Ministry is

  • a quality of relationship between and among human beings that beckons forth hidden possibilities;
  • inviting people into deeper, more constant,more reverent relationship with the world and with one another;
  • carrying forward a long heritage of hope and liberation that has dignified and informed the human venture over many centuries;
  • being present with, to, and for others in their terrors and torments, in their grief, misery and pain;
  • knowing that those feelings are our feelings, too;
  • celebrating the triumphs of the human spirit, the miracles of birth and life, the wonders of devotion and sacrifice;
  • witnessing to life-enhancing values; speaking truth to power;
  • speaking for human dignity and equity, for compassion and aspiration;
  • believing in life in the presence of death, struggling for human responsibility against principalities and structures that ignore humaneness and become instruments of death;

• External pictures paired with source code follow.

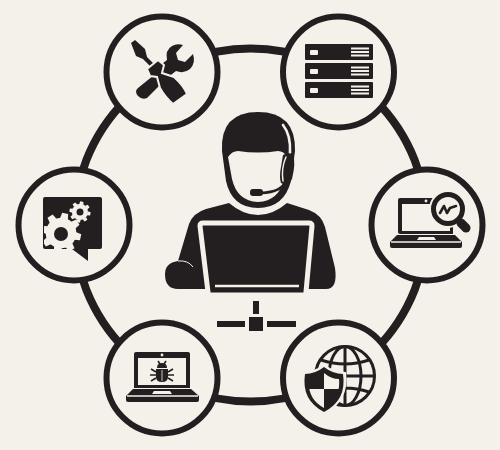
<!DOCTYPE html>
<html lang="en">
<head>
<meta charset="utf-8">
<title>Technical support services</title>
<style>
:root { --ink: #231f20; --paper: #f3f1ea; }
html, body { margin: 0; background: var(--paper); overflow: hidden; }
.support-diagram { display: block; width: 500px; height: 450px; background: var(--paper); }
.ink { fill: var(--ink); }
.paper { fill: var(--paper); }
.ink-line { fill: none; stroke: var(--ink); }
.paper-line { fill: none; stroke: var(--paper); }
.ring { stroke-width: 8; }
.badge { fill: var(--paper); stroke: var(--ink); stroke-width: 6; }
.round { stroke-linecap: round; stroke-linejoin: round; }
</style>
</head>
<body>
<svg class="support-diagram" viewBox="0 0 500 450" role="img" aria-label="Support operator surrounded by six technical service icons">
  <defs>
    <circle id="badge" class="badge" r="55.5"/>
    <g id="server-unit">
      <rect class="ink" width="68" height="16" rx="1"/>
      <rect class="paper" x="5" y="6" width="8" height="5" rx="1"/>
      <path class="paper-line" d="M46 4.5h18M46 8h18M46 11.5h18" stroke-width="1.8"/>
    </g>
    <g id="gear-tooth"><path d="M-3.4 -12L-2.6 -17H2.6L3.4 -12Z"/></g>
    <g id="gear">
      <circle r="13"/>
      <use href="#gear-tooth"/>
      <use href="#gear-tooth" transform="rotate(45)"/>
      <use href="#gear-tooth" transform="rotate(90)"/>
      <use href="#gear-tooth" transform="rotate(135)"/>
      <use href="#gear-tooth" transform="rotate(180)"/>
      <use href="#gear-tooth" transform="rotate(225)"/>
      <use href="#gear-tooth" transform="rotate(270)"/>
      <use href="#gear-tooth" transform="rotate(315)"/>
    </g>
    <clipPath id="bubble-area"><rect x="44" y="197" width="57" height="52"/></clipPath>
    <clipPath id="shield-area"><path d="M324 373Q331 379 339 379Q341 399 324 408Q307 399 309 379Q317 379 324 373Z"/></clipPath>
  </defs>

  <g id="network-ring">
    <circle class="ink-line ring" cx="250.500" cy="225" r="176.500"/>
    <use href="#badge" x="162" y="72"/>
    <use href="#badge" x="338.500" y="72"/>
    <use href="#badge" x="74" y="225"/>
    <use href="#badge" x="427" y="225"/>
    <use href="#badge" x="162" y="378"/>
    <use href="#badge" x="338.500" y="378"/>
  </g>

  <g id="repair-tools">
    <g id="wrench">
      <path class="ink" d="M158 67L167 60Q165 50 172 46Q177 43 183 45L176 53L178 60L185 62L193 54Q196 63 190 69Q184 74 176 71L167 78Z"/>
      <path class="ink" d="M159 71L166 79L147 98Q142 100 138 96Q134 91 138 88Z"/>
    </g>
    <g id="screwdriver">
      <path class="ink round" d="M131 43L135 40L145 49L147 57L156 66L153 69L143 59L136 56Z"/>
      <path class="ink" stroke="var(--paper)" stroke-width="2" d="M147 69L158 60L164 65L162 73L174 77Q184 86 187 94L173 104Q165 97 160 88L157 77L150 76Z"/>
    </g>
  </g>

  <g id="server-rack">
    <use href="#server-unit" x="305" y="44"/>
    <use href="#server-unit" x="305" y="63"/>
    <use href="#server-unit" x="305" y="82"/>
  </g>

  <g id="settings-chat">
    <path class="ink" d="M45 197H100Q102 197 102 199V247Q102 249 100 249H88V261L72 249H45Q43 249 43 247V199Q43 197 45 197Z"/>
    <g class="paper" clip-path="url(#bubble-area)">
      <use href="#gear" transform="translate(61 233) rotate(12) scale(1.180)"/>
      <use href="#gear" transform="translate(80 212) rotate(10) scale(.62)"/>
    </g>
    <circle class="ink" cx="61" cy="234" r="7"/>
    <circle class="ink" cx="80" cy="212" r="3.500"/>
  </g>

  <g id="laptop-diagnostics">
    <path class="ink" d="M400 198H453V234H400Q398 234 398 232V200Q398 198 400 198Z"/>
    <path class="paper" d="M402 204H450V231H402Z"/>
    <circle class="paper" cx="426" cy="201" r="1.400"/>
    <path class="ink" d="M397 235H455L462 242V246Q462 248 460 248H392Q390 248 390 246V242Z"/>
    <path class="paper-line" d="M391 242H461" stroke-width="1.500"/>
    <path class="paper" d="M419 237H434L436 240H417Z"/>
    <g id="magnifier">
      <circle class="paper" cx="448" cy="209" r="19"/>
      <path class="paper-line round" d="M456 218L465 228" stroke-width="15"/>
      <path class="ink-line" d="M457 218L461 223" stroke-width="5"/>
      <path class="ink-line round" d="M461 223L466 228" stroke-width="9"/>
      <circle class="ink-line" cx="448" cy="209" r="14.500" stroke-width="5"/>
      <path class="ink-line round" d="M440 213L444 206L447 213L450 208L456 206" stroke-width="2.600"/>
    </g>
  </g>

  <g id="laptop-virus">
    <path class="ink" d="M136 352H188Q190 352 190 354V388H134V354Q134 352 136 352Z"/>
    <rect class="paper" x="138" y="358" width="48" height="27"/>
    <circle class="paper" cx="162" cy="355" r="1.400"/>
    <path class="ink" d="M133 389H191L199 396V400Q199 402 197 402H128Q126 402 126 400V396Z"/>
    <path class="paper-line" d="M127 396H198" stroke-width="1.500"/>
    <path class="paper" d="M154 391H170L172 394H152Z"/>
    <g id="bug">
      <path class="ink" d="M157 368Q157 363 162 363Q167 363 167 368ZM156 369H168V377Q168 382 162 382Q156 382 156 377Z"/>
      <path class="ink-line" d="M158 361L160 364M166 361L164 364M156 372L151 369M156 375H150M156 378L151 381M168 372L173 369M168 375H174M168 378L173 381" stroke-width="1.600"/>
      <path class="paper-line" d="M162 370V381" stroke-width=".8"/>
    </g>
  </g>

  <g id="secure-internet">
    <g class="ink-line" id="globe" stroke-width="3">
      <circle cx="345" cy="376" r="29.500"/>
      <ellipse cx="345" cy="376" rx="16" ry="29.500"/>
      <path d="M345 347V405M316 376H374M321 360Q345 368 369 360M321 392Q345 384 369 392"/>
    </g>
    <g id="shield">
      <path class="paper" d="M324 364Q334 372 346 372Q350 401 324 415Q298 401 302 372Q314 372 324 364Z"/>
      <path class="ink" d="M324 367Q333 374 343 374Q347 400 324 412Q301 400 305 374Q315 374 324 367Z"/>
      <g clip-path="url(#shield-area)">
        <rect class="paper" x="324" y="370" width="18" height="19"/>
        <rect class="paper" x="306" y="389" width="18" height="21"/>
      </g>
    </g>
  </g>

  <g id="operator">
    <g id="operator-body">
      <path class="ink" d="M229 203Q243 215 258 215Q273 215 287 203L309 210Q322 215 325 227L335 268Q338 289 326 289H178Q165 289 165 274Q165 263 178 261L189 224Q193 213 206 209Z"/>
      <path class="paper-line" d="M178 261Q188 260 193 267" stroke-width="1"/>
    </g>
    <g id="operator-head">
      <path class="ink" d="M222 151Q220 112 258 112Q296 112 295 151L291 181Q284 208 258 208Q232 208 226 181Z"/>
      <path class="paper" d="M228 157Q232 151 238 151Q258 154 278 151Q284 151 287 157L284 179Q279 201 258 202Q237 201 232 179Z"/>
    </g>
    <g id="headset">
      <path class="paper-line round" d="M283 125Q291 135 290 153" stroke-width="2.600"/>
      <path class="ink" d="M283 155Q288 152 293 154Q296 163 292 179Q287 186 281 183Q279 177 281 167Z"/>
      <path class="paper-line round" d="M286 157Q281 168 283 181" stroke-width="1.500"/>
      <path class="ink-line round" d="M286 181Q282 192 261 193" stroke-width="2.600"/>
      <rect class="ink" x="250" y="189" width="13" height="7" rx="3"/>
    </g>
    <g id="operator-screen">
      <path class="ink" stroke="var(--paper)" stroke-width="5" stroke-linejoin="round" d="M203 223H309Q312 223 312 226L306 292Q306 295 303 295H211Q208 295 208 292L200 226Q200 223 203 223Z"/>
      <path class="paper-line" d="M215 286H299" stroke-width="2.400"/>
    </g>
    <g id="network-link" class="ink">
      <rect x="253" y="301" width="6" height="13"/>
      <rect x="249" y="317" width="14" height="14"/>
      <rect x="217" y="321" width="28" height="6"/>
      <rect x="267" y="321" width="29" height="6"/>
    </g>
  </g>
</svg>
</body>
</html>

It is all these and much, much more than all of them, present in the wordless, the unspoken, the ineffable.

It is speaking and living the highest we know and living with the knowledge that it is never as deep, or as wide or as high as we wish.

Whenever there is a meeting that summons us to our better selves, wherever

  • our lostness is found
  • our fragments are united,
  • our wounds begin healing,
  • our spines stiffen and
  • our muscles grow strong for the task,

there is ministry.

I need ministry when I’m scared and uncertain. I need ministry the most when I resist it. I benefit from ministry when I’m not strong enough alone to trust – to trust that difficult experiences are there to transform me.  If I let myself experience ministry,  just like Jacob after wrestling with the angel, I am forever changed and marked by a hard won scar of remembrance.

Whether lay or ordained, ministry is going on wherever “fragments are united” and whenever the stories of when we got this or that scar are shared among us. Ministry is how the wounds gradually heal and we walk on together in companionship, as witnesses to one another’s lives.